◆ Prompt ◆
Reply only with how many lines of the listing below hold the word "sole".

◆ Records for processing ◆
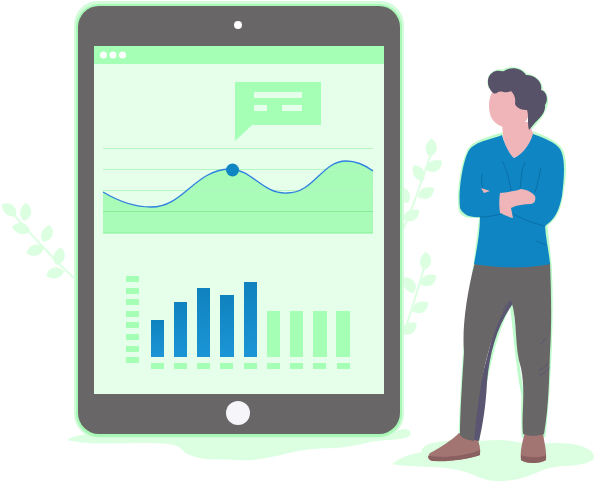
<!DOCTYPE html>
<html lang="en">
<head>
<meta charset="utf-8">
<title>Analytics illustration</title>
<style>
:root {
  --paper: #ffffff;
  --mint-pale: #e5ffea;
  --mint-soft: #dcffe2;
  --mint: #a5ffb4;
  --mint-line: #b4f7c0;
  --mint-area: #a9fcb8;
  --mint-edge: #bdfbca;
  --frame: #696668;
  --blue: #0f86c3;
  --blue-dark: #0b6fa8;
  --curve: #2f7fe0;
  --skin: #efb5b8;
  --hair: #575268;
  --trousers: #696668;
  --trousers-shade: #5a5570;
  --shoe: #a27472;
  --shoe-sole: #8a5f60;
}
html, body { margin: 0; background: var(--paper); }
body { width: 595px; height: 482px; overflow: hidden; }
svg { display: block; }
.soft { fill: var(--mint-soft); }
.mint { fill: var(--mint); }
.pale { fill: var(--mint-pale); }
.frame { fill: var(--frame); }
.skin { fill: var(--skin); }
.hair { fill: var(--hair); }
.shirt { fill: var(--blue); }
.trousers { fill: var(--trousers); }
.shade { fill: var(--trousers-shade); }
.shoe { fill: var(--shoe); }
.sole { fill: var(--shoe-sole); }
.stem { fill: none; stroke: var(--mint-soft); stroke-width: 2; }
.grid { stroke: var(--mint-line); stroke-width: 1; }
.fold { fill: none; stroke: var(--blue-dark); stroke-width: 1; stroke-linecap: round; }
.crease { fill: none; stroke: var(--trousers-shade); stroke-width: 1; stroke-linecap: round; }
.halo { fill: none; stroke: var(--mint-edge); stroke-width: 3; stroke-linejoin: round; }
</style>
</head>
<body>
<svg width="595" height="482" viewBox="0 0 595 482" role="img" aria-label="A man with folded arms looks at a large tablet showing charts">
  <defs>
    <linearGradient id="bar-fill" x1="0" y1="0" x2="0" y2="1">
      <stop offset="0" stop-color="#0f82be"/>
      <stop offset="1" stop-color="#1c95d6"/>
    </linearGradient>
    <path id="leaf" d="M0 0C-7 -3 -9 -10 -4 -18C4 -16 8 -7 0 0Z"/>
    <rect id="tick" width="13" height="6"/>
  </defs>

  <g id="ground" class="soft">
    <path d="M67 440C76 434 92 433 112 434L396 432C404 426 413 430 410 436C402 441 378 439 362 444C338 450 322 447 304 450C280 454 262 462 236 460C214 459 205 461 190 455C180 451 184 446 168 444C136 441 96 447 67 440Z"/>
    <path d="M392 464C402 456 412 454 422 452C420 444 440 440 458 441C478 443 492 438 512 441C534 446 552 441 572 444C586 446 597 452 593 460C580 468 562 464 546 469C532 474 524 480 502 481C482 482 476 474 458 470C436 465 412 468 392 464Z"/>
  </g>

  <g id="plant-left" class="soft">
    <path class="stem" d="M8 208C24 226 32 236 46 250C56 262 66 270 78 282"/>
    <use href="#leaf" transform="translate(16 216) rotate(-38)"/>
    <use href="#leaf" transform="translate(24 221) rotate(18)"/>
    <use href="#leaf" transform="translate(30 231) rotate(-66)"/>
    <use href="#leaf" transform="translate(43 242) rotate(34)"/>
    <use href="#leaf" transform="translate(44 248) rotate(-96)"/>
    <use href="#leaf" transform="translate(56 265) rotate(28)"/>
    <use href="#leaf" transform="translate(64 271) rotate(-94)"/>
  </g>

  <g id="plants-right" class="soft">
    <path class="stem" d="M433 148C424 172 418 196 402 232"/>
    <use href="#leaf" transform="translate(430 157) rotate(16)"/>
    <use href="#leaf" transform="translate(426 170) rotate(72)"/>
    <use href="#leaf" transform="translate(423 181) rotate(-20)"/>
    <use href="#leaf" transform="translate(418 197) rotate(72)"/>
    <use href="#leaf" transform="translate(408 203) rotate(-18)"/>
    <use href="#leaf" transform="translate(403 219) rotate(74)"/>
    <path class="stem" d="M427 258C420 282 412 310 402 338"/>
    <use href="#leaf" transform="translate(424 270) rotate(18)"/>
    <use href="#leaf" transform="translate(420 284) rotate(74)"/>
    <use href="#leaf" transform="translate(414 293) rotate(-20)"/>
    <use href="#leaf" transform="translate(412 311) rotate(74)"/>
    <use href="#leaf" transform="translate(401 333) rotate(70)"/>
  </g>

  <g id="tablet">
    <rect x="74" y="1" width="330" height="437" rx="24" fill="#d4fbdb"/>
    <rect x="76" y="4" width="326" height="433" rx="23" fill="#a8f8b6"/>
    <rect class="frame" x="78" y="6" width="322" height="428" rx="21"/>
    <circle cx="238" cy="25" r="4" fill="#ffffff"/>
    <circle cx="238" cy="413" r="12" fill="#f6f6fa"/>
    <rect class="pale" x="94" y="46" width="290" height="348"/>
    <rect class="mint" x="94" y="46" width="290" height="18"/>
    <g id="window-dots" fill="#ffffff">
      <circle cx="103.500" cy="55" r="3.500"/>
      <circle cx="113" cy="55" r="3.500"/>
      <circle cx="122.500" cy="55" r="3.500"/>
    </g>

    <g id="speech-bubble">
      <path class="mint" d="M235 82H321V125H252L235 141Z"/>
      <g class="pale">
        <rect x="254" y="92" width="48" height="6"/>
        <rect x="254" y="105" width="13" height="6"/>
        <rect x="282" y="105" width="20" height="6"/>
      </g>
    </g>

    <g id="line-chart">
      <path fill="var(--mint-area)" d="M103 192C118 201 134 207 151 207C184 207 194 170 230 169C252 169 262 194 287 193C314 193 322 161 346 161C357 161 365 165 373 171V233H103Z"/>
      <g class="grid">
        <line x1="103" y1="148.500" x2="373" y2="148.500"/>
        <line x1="103" y1="169.500" x2="373" y2="169.500"/>
        <line x1="103" y1="190.500" x2="373" y2="190.500"/>
        <line x1="103" y1="211.500" x2="373" y2="211.500" stroke="#86ee9a"/>
        <line x1="103" y1="233" x2="373" y2="233" stroke="#86ee9a"/>
      </g>
      <path fill="none" stroke="var(--curve)" stroke-width="1.300" d="M103 192C118 201 134 207 151 207C184 207 194 170 230 169C252 169 262 194 287 193C314 193 322 161 346 161C357 161 365 165 373 171"/>
      <circle cx="232.500" cy="170" r="6.500" fill="var(--blue)"/>
    </g>

    <g id="bar-chart">
      <g id="value-ticks" class="mint">
        <use href="#tick" x="126" y="276"/>
        <use href="#tick" x="126" y="288"/>
        <use href="#tick" x="126" y="299"/>
        <use href="#tick" x="126" y="311"/>
        <use href="#tick" x="126" y="322"/>
        <use href="#tick" x="126" y="334"/>
        <use href="#tick" x="126" y="346"/>
        <use href="#tick" x="126" y="357"/>
      </g>
      <g id="bars-current" fill="url(#bar-fill)">
        <rect x="151" y="320" width="13" height="37"/>
        <rect x="174" y="302" width="13" height="55"/>
        <rect x="197" y="288" width="13" height="69"/>
        <rect x="220" y="295" width="14" height="62"/>
        <rect x="244" y="282" width="13" height="75"/>
      </g>
      <g id="bars-planned" class="mint">
        <rect x="267" y="311" width="13" height="46"/>
        <rect x="290" y="311" width="13" height="46"/>
        <rect x="313" y="311" width="14" height="46"/>
        <rect x="336" y="311" width="14" height="46"/>
      </g>
      <g id="category-ticks" class="mint">
        <use href="#tick" x="151" y="363"/>
        <use href="#tick" x="174" y="363"/>
        <use href="#tick" x="197" y="363"/>
        <use href="#tick" x="220" y="363"/>
        <use href="#tick" x="244" y="363"/>
        <use href="#tick" x="267" y="363"/>
        <use href="#tick" x="290" y="363"/>
        <use href="#tick" x="313" y="363"/>
        <use href="#tick" x="337" y="363"/>
      </g>
    </g>
  </g>

  <g id="man">
    <g class="halo">
      <path d="M503 134C488 138 474 142 469 150C461 166 457 200 461 212C466 218 474 216 481 216L475 264C467 310 462 380 460 438L478 440C482 396 490 340 511 303C516 340 516 360 523 396C522 412 523 424 523 436H544C550 380 553 310 550 264L546 225C556 218 560 208 562 192C566 170 566 154 559 147C552 140 542 136 533 133"/>
      <path d="M490 88C486 76 494 70 503 71C511 66 522 69 526 75C536 76 542 84 541 90C548 94 548 104 544 110C542 118 534 124 530 129"/>
    </g>

    <g id="shoes">
      <path class="shoe" d="M459 433C452 440 440 448 430 453C426 458 430 461 436 461C452 461 468 459 480 455C481 449 479 443 477 437Z"/>
      <path class="sole" d="M428 456C446 458 466 456 480 450V455C466 460 446 462 434 461C430 461 428 459 428 456Z"/>
      <path class="shoe" d="M525 433C522 442 520 452 521 460C526 464 540 464 546 460C547 451 544 442 543 433Z"/>
      <path class="sole" d="M521 455C528 458 540 458 546 455V460C540 464 526 464 521 460Z"/>
    </g>

    <g id="trousers">
      <path class="shade" d="M503 296L514 302C498 324 490 350 487 382C486 404 483 424 479 441L466 438Z"/>
      <path class="trousers" d="M475 262C466 296 462 330 464 352C462 384 460 412 460 435C464 440 470 440 474 441C477 410 480 388 484 370C490 342 500 314 511 300C518 322 514 346 521 368C526 392 521 416 523 434C530 437 538 436 544 434C549 406 549 378 550 352C552 320 551 290 550 262Z"/>
      <path class="crease" d="M511 300C508 303 505 306 503 310M539 370C543 369 546 366 548 363M540 375C544 374 547 371 549 368M541 344L546 338"/>
    </g>

    <g id="head">
      <path class="skin" d="M502 122L503 137C506 150 510 157 515 158C522 154 530 146 534 135L528 122Z"/>
      <path class="skin" d="M494 90C488 96 488 110 491 117C495 125 504 129 514 127C523 126 529 120 529 112L527 88L510 84Z"/>
      <path class="hair" d="M492 92C486 86 487 76 492 73C497 69 502 72 504 71C511 66 522 68 526 75C536 75 543 83 541 90C548 92 548 101 545 105C546 114 538 119 534 124L529 130C527 123 529 116 527 110C523 110 517 109 515 104C516 98 514 94 511 91C505 94 502 90 498 92C496 94 494 94 492 92Z"/>
    </g>

    <g id="sweater">
      <path class="shirt" d="M502 135C505 146 510 155 514 158C521 155 529 147 533 134C544 138 555 142 560 149C566 159 564 178 562 196C559 211 555 219 545 226C546 240 549 252 550 264C528 269 495 268 474 264C477 248 480 232 480 217C471 218 463 215 460 208C458 190 463 162 468 152C474 141 490 140 502 135Z"/>
      <path class="fold" d="M503 162C507 172 510 180 511 192M525 162C520 172 522 182 520 188M482 174C481 182 482 188 484 192M541 168C539 178 537 186 535 192M480 217C490 217 496 215 501 214M513 214C524 220 536 224 545 226M536 241L546 245"/>
    </g>

    <g id="hands" class="skin">
      <path d="M481 188L490 191L484 193Z"/>
      <path d="M500 193C508 192 516 191 521 189C528 190 533 193 535 196C536 200 535 203 531 204C524 204 517 205 511 208L513 218C508 217 503 214 500 213C499 206 499 199 500 193Z"/>
    </g>
  </g>
</svg>
</body>
</html>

◆ Solution to this task ◆
4